Our Shih Tzu is 8 months and we’re planning on continuing her Blue Small Breed Puppy until she’s a year. We decided that based on the recommendations on the side of the bag and because Shih Tzus finish the majority of their growing at aprox a year of age (:
Post # 9
We got our dog when she was 7 months, and we’ve been feeding her “young adult” food the whole time. It’s meant for dogs 1-6 years, and is good for active dogs. We calculated out how much to feed her based on her weight, and then just supplement a bit more on really active days. Ours was a rescue too, she was really small when we got her (27 lbs at 7 months) and now she’s almost 50 lbs (all muscle), so it’s definitely true about catch-up growth.
Post # 10
I don’t like “puppy food”, especially for large-breed dogs. As was mentioned earlier, it can make them grow too fast, which in turn can cause joint issues.
I recommend choosing an all-life-stages food. Check out the reviews here to find good ones, go with a 4, 5, or 6 star food: http://www.dogfoodanalysis.com/dog_food_reviews/
Or look into raw diets, I feed prey-model raw. http://www.dogster.com/forums/Raw_Food_Diet/thread/431875
Post # 11
My head is about to explode. I have been doing nothing but research on this….I now know that low calcium and phosphorus is the right way to go. I’m not so sure about protein. The lower protein seems the right thing but the foods that have lower protein seem to be low end foods. Ugh…I can’t make a choice good thing I have 12 weeks left to figure it out.
Any new thoughts would be appreciated. Thanks.
Post # 12
We have a 10 month old golden retriever and we have fed her puppy food (Fromm’s) since we got her at 8 weeks old. We did this with the recommendation from our vet, the breeder and our dog trainer.
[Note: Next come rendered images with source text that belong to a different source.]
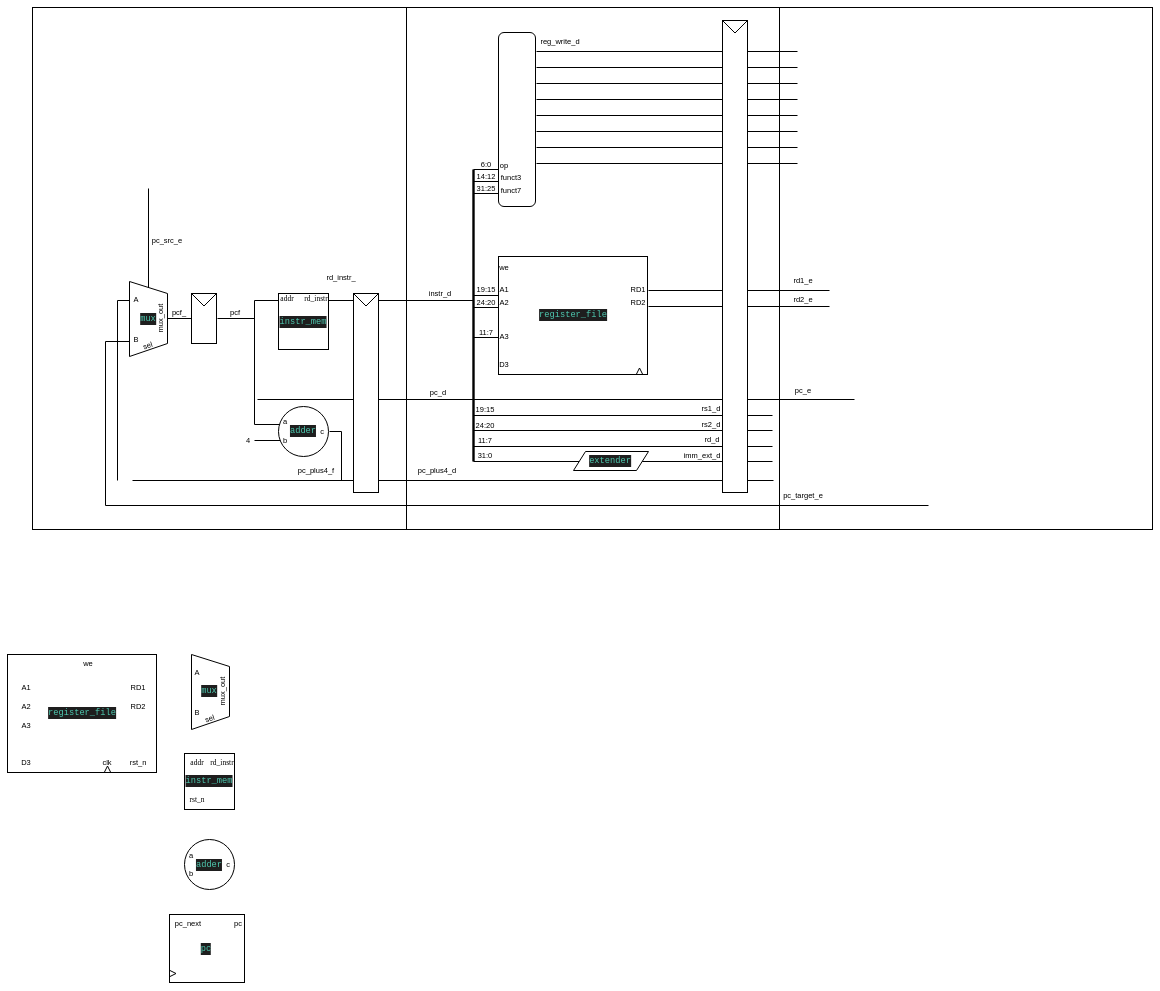
<!DOCTYPE html>
<html lang="en">
<head>
<meta charset="utf-8">
<title>Pipelined processor datapath</title>
<style>
:root { --ink: #000; --paper: #fff; --code-bg: #1e1e1e; --code-ink: #4ec9b0; }
* { box-sizing: border-box; }
body { margin: 0; background: var(--paper); }
.diagram {
  position: relative; width: 1160px; height: 991px; overflow: hidden;
  background: var(--paper); color: var(--ink);
  font: 7.5px/10px "Liberation Sans", Arial, sans-serif;
}
.wires { position: absolute; left: 0; top: 0; }
svg { display: block; fill: none; stroke: var(--ink); overflow: visible; }
.stages {
  position: absolute; left: 32px; top: 7px; width: 1121px; height: 523px;
  display: grid; grid-template-columns: 373px 373px 1fr; border: 1px solid var(--ink);
}
.stage + .stage { border-left: 1px solid var(--ink); }
.node { position: absolute; left: var(--x); top: var(--y); width: var(--w); height: var(--h); }
.box { border: 1px solid var(--ink); background: var(--paper); }
.round { border-radius: 6px; }
.circle { border-radius: 50%; }
.mux { --w: 39px; --h: 76px; }
.memory { --w: 51px; --h: 57px; }
.adder { --w: 51px; --h: 51px; }
.regfile { --w: 150px; --h: 119px; }
.register { --w: 26px; }
.node > svg { position: absolute; left: 0; top: 0; }
.label, .name {
  position: absolute; left: var(--x); top: var(--y);
  transform: translate(-50%, -50%) rotate(var(--turn, 0deg)); white-space: nowrap;
}
.serif { font-family: "Liberation Serif", "Times New Roman", serif; }
.name {
  font: 8.7px/12px "Liberation Mono", "Courier New", monospace;
  color: var(--code-ink); background: var(--code-bg);
}
</style>
</head>
<body>
<main class="diagram">
  <section class="stages" aria-label="Pipeline stages">
    <div class="stage"></div><div class="stage"></div><div class="stage"></div>
  </section>

  <svg class="wires" width="1160" height="991" aria-hidden="true">
    <defs>
      <path id="chevron" d="M0 0L12 12L24 0"/>
      <path id="clock" d="M0 6L3 0L6 6"/>
      <path id="mux-shape" d="M0 0L38 12V62L0 75Z"/>
    </defs>
    <g transform="translate(.5 .5)">
      <g id="control-signals">
        <path d="M536 51H797M536 67H797M536 83H797M536 99H797M536 115H797M536 131H797M536 147H797M536 163H797"/>
      </g>
      <g id="fetch-wires">
        <path d="M148 188V287M167 318H192M217 318H254M279 300H254V424H281M254 440H281"/>
        <path d="M329 431H341V480M129 300H117V480M129 341H105V505H928"/>
        <path d="M132 480H773M257 399H854M328 300H473"/>
      </g>
      <g id="decode-wires">
        <path d="M473 169H498M473 181H498M473 193H498M473 295H498M473 307H498M473 337H498"/>
        <path d="M473 415H772M473 430H772M473 446H772M473 461H772M648 290H829M648 306H829"/>
        <path id="instruction-bus" d="M473 169V461" stroke-width="2.4"/>
      </g>
      <path id="extender" d="M585 451H648L636 470H573Z" fill="#fff"/>
    </g>
  </svg>

  <!-- Fetch -->
  <div class="node mux" style="--x:129px;--y:281px">
    <svg width="39" height="76"><use href="#mux-shape" x=".5" y=".5"/></svg>
    <span class="label" style="--x:7px;--y:19px">A</span>
    <span class="label" style="--x:7px;--y:59px">B</span>
    <span class="label" style="--x:32px;--y:37px;--turn:-90deg">mux_out</span>
    <span class="label" style="--x:19px;--y:65px;--turn:-18deg">sel</span>
    <span class="name" style="--x:19px;--y:38px">mux</span>
  </div>
  <div class="node box register" style="--x:191px;--y:293px;--h:51px">
    <svg width="24" height="12"><use href="#chevron"/></svg>
  </div>
  <div class="node box memory" style="--x:278px;--y:293px">
    <span class="label serif" style="--x:8px;--y:5px">addr</span>
    <span class="label serif" style="--x:37px;--y:5px">rd_instr</span>
    <span class="name" style="--x:24px;--y:28px">instr_mem</span>
  </div>
  <div class="node box circle adder" style="--x:278px;--y:406px">
    <span class="label" style="--x:6px;--y:15px">a</span>
    <span class="label" style="--x:6px;--y:34px">b</span>
    <span class="label" style="--x:43px;--y:25px">c</span>
    <span class="name" style="--x:24px;--y:24px">adder</span>
  </div>
  <div class="node box register" style="--x:353px;--y:293px;--h:200px">
    <svg width="24" height="12"><use href="#chevron"/></svg>
  </div>
  <span class="label" style="--x:167px;--y:241px">pc_src_e</span>
  <span class="label" style="--x:179px;--y:313px">pcf_</span>
  <span class="label" style="--x:235px;--y:313px">pcf</span>
  <span class="label" style="--x:341px;--y:278px">rd_instr_</span>
  <span class="label" style="--x:248px;--y:441px">4</span>
  <span class="label" style="--x:316px;--y:471px">pc_plus4_f</span>

  <!-- Decode -->
  <div class="node box round" style="--x:498px;--y:32px;--w:38px;--h:175px">
    <span class="label" style="--x:5px;--y:133px">op</span>
    <span class="label" style="--x:12px;--y:145px">funct3</span>
    <span class="label" style="--x:12px;--y:158px">funct7</span>
  </div>
  <div class="node box regfile" style="--x:498px;--y:256px">
    <svg width="148" height="117"><use href="#clock" x="137.5" y="111"/></svg>
    <span class="label" style="--x:5px;--y:11px">we</span>
    <span class="label" style="--x:5px;--y:33px">A1</span>
    <span class="label" style="--x:5px;--y:46px">A2</span>
    <span class="label" style="--x:5px;--y:80px">A3</span>
    <span class="label" style="--x:5px;--y:108px">D3</span>
    <span class="label" style="--x:139px;--y:33px">RD1</span>
    <span class="label" style="--x:139px;--y:46px">RD2</span>
    <span class="name" style="--x:74px;--y:58px">register_file</span>
  </div>
  <span class="name" style="--x:610px;--y:461px">extender</span>
  <div class="node box register" style="--x:722px;--y:20px;--h:473px">
    <svg width="24" height="12"><use href="#chevron"/></svg>
  </div>
  <span class="label" style="--x:560px;--y:42px">reg_write_d</span>
  <span class="label" style="--x:486px;--y:165px">6:0</span>
  <span class="label" style="--x:486px;--y:177px">14:12</span>
  <span class="label" style="--x:486px;--y:189px">31:25</span>
  <span class="label" style="--x:486px;--y:290px">19:15</span>
  <span class="label" style="--x:486px;--y:303px">24:20</span>
  <span class="label" style="--x:486px;--y:333px">11:7</span>
  <span class="label" style="--x:440px;--y:294px">instr_d</span>
  <span class="label" style="--x:438px;--y:393px">pc_d</span>
  <span class="label" style="--x:437px;--y:471px">pc_plus4_d</span>
  <span class="label" style="--x:485px;--y:410px">19:15</span>
  <span class="label" style="--x:485px;--y:426px">24:20</span>
  <span class="label" style="--x:485px;--y:441px">11:7</span>
  <span class="label" style="--x:485px;--y:456px">31:0</span>
  <span class="label" style="--x:711px;--y:409px">rs1_d</span>
  <span class="label" style="--x:711px;--y:425px">rs2_d</span>
  <span class="label" style="--x:712px;--y:440px">rd_d</span>
  <span class="label" style="--x:702px;--y:456px">imm_ext_d</span>

  <!-- Execute -->
  <span class="label" style="--x:803px;--y:281px">rd1_e</span>
  <span class="label" style="--x:803px;--y:300px">rd2_e</span>
  <span class="label" style="--x:803px;--y:391px">pc_e</span>
  <span class="label" style="--x:803px;--y:496px">pc_target_e</span>

  <!-- Component library -->
  <div class="node box regfile" style="--x:7px;--y:654px">
    <svg width="148" height="117"><use href="#clock" x="96.5" y="111"/></svg>
    <span class="label" style="--x:80px;--y:9px">we</span>
    <span class="label" style="--x:18px;--y:33px">A1</span>
    <span class="label" style="--x:18px;--y:52px">A2</span>
    <span class="label" style="--x:18px;--y:71px">A3</span>
    <span class="label" style="--x:18px;--y:108px">D3</span>
    <span class="label" style="--x:130px;--y:33px">RD1</span>
    <span class="label" style="--x:130px;--y:52px">RD2</span>
    <span class="label" style="--x:99px;--y:108px">clk</span>
    <span class="label" style="--x:130px;--y:108px">rst_n</span>
    <span class="name" style="--x:74px;--y:58px">register_file</span>
  </div>
  <div class="node mux" style="--x:191px;--y:654px">
    <svg width="39" height="76"><use href="#mux-shape" x=".5" y=".5"/></svg>
    <span class="label" style="--x:6px;--y:19px">A</span>
    <span class="label" style="--x:6px;--y:59px">B</span>
    <span class="label" style="--x:32px;--y:37px;--turn:-90deg">mux_out</span>
    <span class="label" style="--x:19px;--y:65px;--turn:-18deg">sel</span>
    <span class="name" style="--x:18px;--y:37px">mux</span>
  </div>
  <div class="node box memory" style="--x:184px;--y:753px">
    <span class="label serif" style="--x:12px;--y:9px">addr</span>
    <span class="label serif" style="--x:37px;--y:9px">rd_instr</span>
    <span class="label serif" style="--x:12px;--y:46px">rst_n</span>
    <span class="name" style="--x:24px;--y:27px">instr_mem</span>
  </div>
  <div class="node box circle adder" style="--x:184px;--y:839px">
    <span class="label" style="--x:6px;--y:16px">a</span>
    <span class="label" style="--x:6px;--y:34px">b</span>
    <span class="label" style="--x:43px;--y:25px">c</span>
    <span class="name" style="--x:24px;--y:25px">adder</span>
  </div>
  <div class="node box" style="--x:169px;--y:914px;--w:76px;--h:69px">
    <svg width="74" height="67"><use href="#clock" transform="translate(6 55.5) rotate(90)"/></svg>
    <span class="label" style="--x:18px;--y:9px">pc_next</span>
    <span class="label" style="--x:68px;--y:9px">pc</span>
    <span class="name" style="--x:36px;--y:34px">pc</span>
  </div>
</main>
</body>
</html>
Protein is very important for dogs, especially puppies because they are growing. All of the premium dog food has alot of protein. I don’t think we are going to stay on the puppy food until she is 2 years though. Our vet has recommended we switch to adult food around 1 year because the high protein diet also has alot of calories and we don’t want her to get overweight either!
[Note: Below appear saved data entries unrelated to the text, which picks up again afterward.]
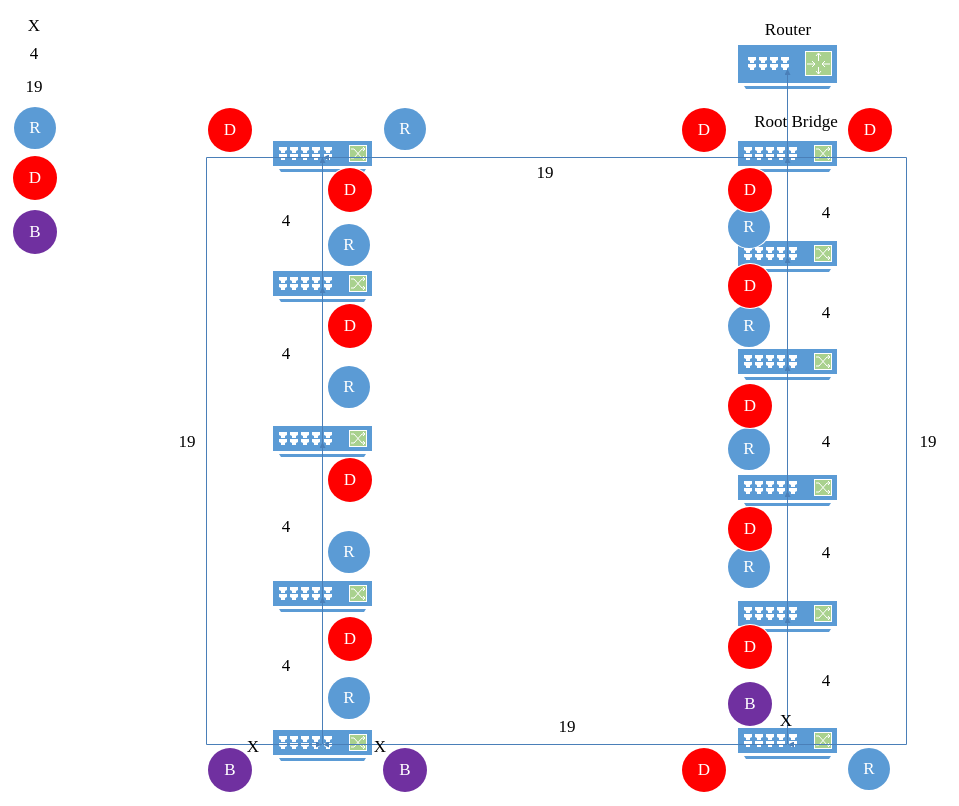
<!DOCTYPE html>
<html lang="en">
<head>
<meta charset="utf-8">
<title>Spanning tree topology</title>
<style>
:root {
  --paper: #ffffff;
  --ink: #000000;
  --device: #5b9bd5;
  --wire: #4a7fb8;
  --chip: #a9d18e;
  --root-port: #5b9bd5;
  --designated: #ff0000;
  --blocked: #7030a0;
}
* { box-sizing: border-box; margin: 0; padding: 0; }
html, body { width: 959px; height: 806px; overflow: hidden; background: var(--paper); }
body { font: 17px/20px "Liberation Serif", "Times New Roman", serif; color: var(--ink); }
.topology { position: relative; width: 959px; height: 806px; overflow: hidden; }
.network { position: absolute; left: 0; top: 0; display: block; }
.legend {
  position: absolute; left: 13px; top: 12px; width: 44px;
  display: grid; grid-template-rows: 28px 28px 38px 44px 56px 52px;
  place-items: center; list-style: none;
}
.legend li:nth-child(-n+3) { transform: translateX(-1px); }
.port {
  display: flex; align-items: center; justify-content: center;
  width: 44px; height: 44px; border-radius: 50%; color: var(--paper);
}
.root { width: 42px; height: 42px; background: var(--root-port); }
.designated { background: var(--designated); }
.blocked { background: var(--blocked); }
.node, .label { position: absolute; left: var(--x); top: var(--y); white-space: nowrap; }
.node { margin: -22px 0 0 -22px; box-shadow: 0 0 0 1px var(--paper); }
.node.root { margin: -21px 0 0 -21px; }
.label { transform: translate(-50%, -50%); }
</style>
</head>
<body>
<main class="topology">

  <svg class="network" width="959" height="806" viewBox="0 0 959 806" role="img" aria-label="Router and two chains of switches joined in a loop">
    <defs>
      <path id="jack" d="M0 0h8v3l-2 1v2h-4v-2l-2-1z" fill="var(--paper)"/>
      <g id="jack-pair"><use href="#jack"/><use href="#jack" y="7"/></g>
      <g id="switch">
        <rect width="99" height="25" fill="var(--device)"/>
        <path d="M6 28h87l-2 3H8z" fill="var(--device)"/>
        <use href="#jack-pair" x="6" y="6"/>
        <use href="#jack-pair" x="17" y="6"/>
        <use href="#jack-pair" x="28" y="6"/>
        <use href="#jack-pair" x="39" y="6"/>
        <use href="#jack-pair" x="51" y="6"/>
        <rect x="76.5" y="4.5" width="17" height="16" fill="var(--chip)" stroke="var(--paper)"/>
        <path d="M78 8h3l8 9h3M78 17h3l8-9h3M90 6l2 2-2 2M90 15l2 2-2 2" fill="none" stroke="var(--paper)"/>
      </g>
      <g id="router">
        <rect width="99" height="38" fill="var(--device)"/>
        <path d="M6 41h87l-2 3H8z" fill="var(--device)"/>
        <use href="#jack-pair" x="10" y="12"/>
        <use href="#jack-pair" x="21" y="12"/>
        <use href="#jack-pair" x="32" y="12"/>
        <use href="#jack-pair" x="43" y="12"/>
        <rect x="67.5" y="6.5" width="26" height="24" fill="var(--chip)" stroke="var(--paper)"/>
        <path d="M80.5 16V9M78 11l2.500-3 2.500 3M80.500 22v7M78 26l2.500 3 2.500-3M69 19h8M74 16l3 3-3 3M92 19h-8M87 16l-3 3 3 3" fill="none" stroke="var(--paper)"/>
      </g>
      <marker id="arrow" markerWidth="7" markerHeight="6" refX="6" refY="3" orient="auto" markerUnits="userSpaceOnUse">
        <path d="M0 0l6 3-6 3z" fill="var(--wire)"/>
      </marker>
    </defs>

    <g class="devices">
      <use href="#router" x="738" y="45"/>
      <use href="#switch" x="273" y="141"/>
      <use href="#switch" x="273" y="271"/>
      <use href="#switch" x="273" y="426"/>
      <use href="#switch" x="273" y="581"/>
      <use href="#switch" x="273" y="730"/>
      <use href="#switch" x="738" y="141"/>
      <use href="#switch" x="738" y="241"/>
      <use href="#switch" x="738" y="349"/>
      <use href="#switch" x="738" y="475"/>
      <use href="#switch" x="738" y="601"/>
      <use href="#switch" x="738" y="728"/>
    </g>

    <g class="links" fill="none" stroke="var(--wire)" marker-end="url(#arrow)">
      <path d="M787.5 157V69" marker-end="url(#arrow)"/>
      <path d="M787.5 257V157" marker-end="url(#arrow)"/>
      <path d="M787.5 365V257" marker-end="url(#arrow)"/>
      <path d="M787.5 491V365" marker-end="url(#arrow)"/>
      <path d="M787.5 617V491" marker-end="url(#arrow)"/>
      <path d="M787.5 744V617" marker-end="url(#arrow)"/>
      <path d="M322.5 287V157" marker-end="url(#arrow)"/>
      <path d="M322.5 442V287" marker-end="url(#arrow)"/>
      <path d="M322.5 597V442" marker-end="url(#arrow)"/>
      <path d="M322.5 744V597" marker-end="url(#arrow)"/>
      <path d="M787 157.5H323" marker-end="url(#arrow)"/>
      <path d="M787 744.5H323" marker-end="url(#arrow)"/>
      <path d="M322 157.5H206.5V744.5H322" marker-end="url(#arrow)"/>
      <path d="M787 157.5H906.5V744.5H788" marker-end="url(#arrow)"/>
    </g>
  </svg>

  <ul class="legend">
    <li>X</li>
    <li>4</li>
    <li>19</li>
    <li class="port root">R</li>
    <li class="port designated">D</li>
    <li class="port blocked">B</li>
  </ul>

  <section aria-label="Left chain ports">
    <span class="node port designated" style="--x:230px;--y:130px">D</span>
    <span class="node port root" style="--x:405px;--y:129px">R</span>
    <span class="node port designated" style="--x:350px;--y:190px">D</span>
    <span class="node port root" style="--x:349px;--y:245px">R</span>
    <span class="node port designated" style="--x:350px;--y:326px">D</span>
    <span class="node port root" style="--x:349px;--y:387px">R</span>
    <span class="node port designated" style="--x:350px;--y:480px">D</span>
    <span class="node port root" style="--x:349px;--y:552px">R</span>
    <span class="node port designated" style="--x:350px;--y:639px">D</span>
    <span class="node port root" style="--x:349px;--y:698px">R</span>
    <span class="node port blocked" style="--x:230px;--y:770px">B</span>
    <span class="node port blocked" style="--x:405px;--y:770px">B</span>
  </section>

  <section aria-label="Right chain ports">
    <span class="node port designated" style="--x:704px;--y:130px">D</span>
    <span class="node port designated" style="--x:870px;--y:130px">D</span>
    <span class="node port root" style="--x:749px;--y:227px">R</span>
    <span class="node port designated" style="--x:750px;--y:190px">D</span>
    <span class="node port root" style="--x:749px;--y:326px">R</span>
    <span class="node port designated" style="--x:750px;--y:286px">D</span>
    <span class="node port root" style="--x:749px;--y:449px">R</span>
    <span class="node port designated" style="--x:750px;--y:406px">D</span>
    <span class="node port root" style="--x:749px;--y:567px">R</span>
    <span class="node port designated" style="--x:750px;--y:529px">D</span>
    <span class="node port designated" style="--x:750px;--y:647px">D</span>
    <span class="node port blocked" style="--x:750px;--y:704px">B</span>
    <span class="node port designated" style="--x:704px;--y:770px">D</span>
    <span class="node port root" style="--x:869px;--y:769px">R</span>
  </section>

  <section aria-label="Device names and link costs">
    <span class="label" style="--x:788px;--y:30px">Router</span>
    <span class="label" style="--x:796px;--y:122px">Root Bridge</span>
    <span class="label" style="--x:545px;--y:173px">19</span>
    <span class="label" style="--x:567px;--y:727px">19</span>
    <span class="label" style="--x:187px;--y:442px">19</span>
    <span class="label" style="--x:928px;--y:442px">19</span>
    <span class="label" style="--x:286px;--y:221px">4</span>
    <span class="label" style="--x:286px;--y:354px">4</span>
    <span class="label" style="--x:286px;--y:527px">4</span>
    <span class="label" style="--x:286px;--y:666px">4</span>
    <span class="label" style="--x:826px;--y:213px">4</span>
    <span class="label" style="--x:826px;--y:313px">4</span>
    <span class="label" style="--x:826px;--y:442px">4</span>
    <span class="label" style="--x:826px;--y:553px">4</span>
    <span class="label" style="--x:826px;--y:681px">4</span>
    <span class="label" style="--x:253px;--y:747px">X</span>
    <span class="label" style="--x:380px;--y:747px">X</span>
    <span class="label" style="--x:786px;--y:721px">X</span>
  </section>

</main>
</body>
</html>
Whatever you choose to do, make sure you get your dog premium food, not just something off the shelf at the grocery store!!
Post # 13
I fed my Bella dry puppy food for like 6 months and slowly started switching her over to wet food. Shes 16 months old and she is eating adult wet pate. Shes healthy and eat good…. The Vet said its fine and shes fine so thats all that matters lol 🙂
Post # 14
I am choosing Fromm Beef Fritatta Al Veg for our puppy. It has the right amount of calcium and not too much protien. The chunks are small enough for her to chew. Our new baby is a Golden Retriever and it’s a girl! We will name her Fiona. I am so excited I can barely stand the wait for her. I look at the ultrasound photos every day. I can’t wait for her to be born. I surely hope there are enough of girls in this litter or I will be so disappointed.
Fromm is a high quality food and I know it will be a good choice for our baby. Thanks for your help.